When employers look at experience before offering a salary, they sometimes determine a salary range. If a candidate has the kind of experience they’re looking for, they might offer an amount at the upper end of the range. If the job ad doesn’t include a salary range, you’ll have to research the typical salary for that position to get an idea of how much the employer might be willing to offer. You’ll have to take several factors into account, including the size of the company and the location.
If an employer specifies salary commensurate with experience, prepare to negotiate your salary if you’re offered the job. Since the wage isn’t set in stone, you have some wiggle room and can potentially sway the employer's decision in your favor. Research the typical salary range for the position and decide what amount you need to make it worthwhile to accept the job. Also, identify your strengths and what sets you apart. Focus on these during the interview to demonstrate that you’re qualified and to boost your chances of landing a good offer.
Evaluating Professional Experience

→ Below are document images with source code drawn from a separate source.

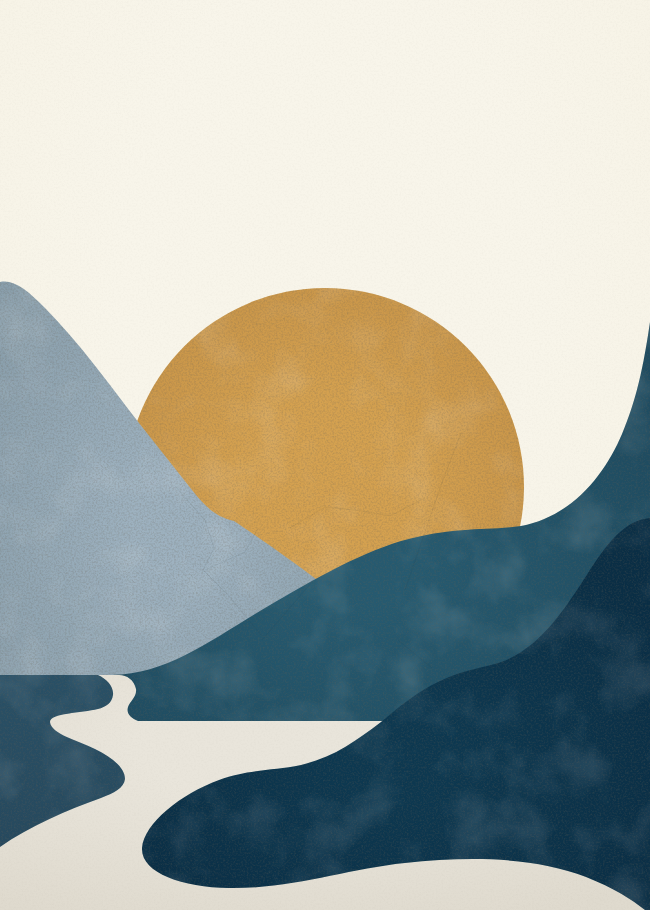
<!DOCTYPE html>
<html lang="en">
<head>
<meta charset="utf-8">
<title>Sunset over the river valley</title>
<style>
:root {
  --sky: #f8f5ea;
  --sky-edge: #f6f2e4;
  --sun: #d4a150;
  --sun-edge: #c89549;
  --mist: #9db1bf;
  --mist-edge: #8a9fac;
  --hill: #265a70;
  --hill-edge: #1f4c61;
  --bank: #26495e;
  --bank-edge: #295066;
  --river: #e9e5db;
  --river-edge: #dfdace;
  --headland: #0d3850;
  --headland-edge: #0a2e45;
}
html, body { margin: 0; overflow: hidden; }
body { width: 650px; height: 910px; background: var(--sky); }
svg { display: block; }
.start-sky { stop-color: var(--sky); }
.end-sky { stop-color: var(--sky-edge); }
.start-sun { stop-color: var(--sun); }
.end-sun { stop-color: var(--sun-edge); }
.start-mist { stop-color: var(--mist); }
.end-mist { stop-color: var(--mist-edge); }
.start-hill { stop-color: var(--hill); }
.end-hill { stop-color: var(--hill-edge); }
.start-bank { stop-color: var(--bank-edge); }
.end-bank { stop-color: var(--bank); }
.start-river { stop-color: var(--river); }
.end-river { stop-color: var(--river-edge); }
.start-headland { stop-color: var(--headland); }
.end-headland { stop-color: var(--headland-edge); }
.creases { fill: none; stroke: #1a2a33; stroke-width: 1; opacity: .07; }
</style>
</head>
<body>
<svg width="650" height="910" viewBox="0 0 650 910" role="img" aria-label="Abstract landscape with a golden sun, blue mountains and a winding river">
  <defs>
    <radialGradient id="sky-tone" cx=".5" cy=".3" r=".8"><stop class="start-sky" offset=".4"/><stop class="end-sky" offset="1"/></radialGradient>
    <radialGradient id="sun-tone" cx=".5" cy=".5" r=".55"><stop class="start-sun" offset=".4"/><stop class="end-sun" offset="1"/></radialGradient>
    <radialGradient id="mist-tone" cx=".55" cy=".6" r=".7"><stop class="start-mist" offset=".2"/><stop class="end-mist" offset="1"/></radialGradient>
    <radialGradient id="hill-tone" cx=".45" cy=".6" r=".6"><stop class="start-hill" offset=".2"/><stop class="end-hill" offset="1"/></radialGradient>
    <linearGradient id="bank-tone" x2="0" y2="1"><stop class="start-bank" offset="0"/><stop class="end-bank" offset="1"/></linearGradient>
    <radialGradient id="river-tone" cx=".45" cy=".3" r=".8"><stop class="start-river" offset=".3"/><stop class="end-river" offset="1"/></radialGradient>
    <radialGradient id="headland-tone" cx=".5" cy=".6" r=".6"><stop class="start-headland" offset=".2"/><stop class="end-headland" offset="1"/></radialGradient>
    <filter id="paper-grain" x="0" y="0" width="1" height="1">
      <feTurbulence type="fractalNoise" baseFrequency=".55" numOctaves="3" seed="8"/>
      <feColorMatrix values="0 0 0 0 .15  0 0 0 0 .13  0 0 0 0 .1  .9 0 0 0 -.37"/>
    </filter>
    <filter id="paper-mottle" x="0" y="0" width="1" height="1">
      <feTurbulence type="fractalNoise" baseFrequency=".02" numOctaves="4" seed="3"/>
      <feColorMatrix values="0 0 0 0 1  0 0 0 0 1  0 0 0 0 1  .8 0 0 0 -.36"/>
    </filter>
    <path id="far-mountain" d="M0 282C14 279 28 291 44 307C80 343 112 388 139 423L192 490C207 509 217 517 234 521C255 535 288 558 320 582L300 675H0Z"/>
    <path id="middle-hill" d="M112 675C165 674 207 643 255 614C307 583 355 555 401 541C455 526 485 531 521 526C573 516 605 474 622 434C639 394 645 355 650 322V721H138C131 718 126 714 128 707C130 701 137 697 136 689C134 680 127 675 119 675Z"/>
    <path id="left-bank" d="M0 675H98C107 679 114 687 113 695C112 703 106 707 98 709C82 713 50 713 50 722C51 734 79 741 95 749C113 758 125 768 125 779C124 788 114 793 101 798C67 810 30 826 0 847Z"/>
    <path id="headland" d="M650 518C624 520 606 545 588 573C565 609 541 646 504 661C484 668 465 669 440 681C415 693 399 707 381 722C356 741 334 757 301 765C272 771 249 769 219 780C181 794 144 823 142 848C141 873 182 887 229 888C294 889 346 869 405 863C470 856 535 857 586 877C614 888 631 899 645 910H650Z"/>
    <clipPath id="land-area"><use href="#far-mountain"/><use href="#middle-hill"/><use href="#left-bank"/><use href="#headland"/><circle cx="325" cy="487" r="199"/></clipPath>
  </defs>

  <rect id="sky" width="650" height="910" fill="url(#sky-tone)"/>
  <circle id="sun" cx="325" cy="487" r="199" fill="url(#sun-tone)"/>
  <rect id="river" y="675" width="650" height="235" fill="url(#river-tone)"/>
  <use href="#far-mountain" fill="url(#mist-tone)"/>
  <use href="#middle-hill" fill="url(#hill-tone)"/>
  <use href="#left-bank" fill="url(#bank-tone)"/>
  <use href="#headland" fill="url(#headland-tone)"/>

  <g id="paper-texture">
    <g clip-path="url(#land-area)">
      <rect width="650" height="910" filter="url(#paper-mottle)" opacity=".35"/>
      <rect width="650" height="910" filter="url(#paper-grain)" opacity=".55"/>
      <g class="creases">
        <path d="M461 433L443 480L428 523L405 590"/>
        <path d="M290 528L325 507L355 510L390 516L425 498"/>
        <path d="M175 486L205 520L214 548L203 570L228 595L262 636"/>
        <path d="M205 570L245 552L258 528"/>
        <path d="M262 640L312 582M398 640L432 668"/>
      </g>
    </g>
    <rect width="650" height="910" filter="url(#paper-grain)" opacity=".08"/>
  </g>
</svg>
</body>
</html>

The employer will closely scrutinize the type and amount of experience you have, not only to verify you’re qualified but also to determine how much to pay you. How you describe your previous positions and duties can influence her decision. If you appear under-qualified on paper, you can sell your prior experience in a way that depicts you as competent and talented. For example, focus on skills that transfer to the position you’re seeking. You’ll come across as more qualified than if the employer considered your job titles alone.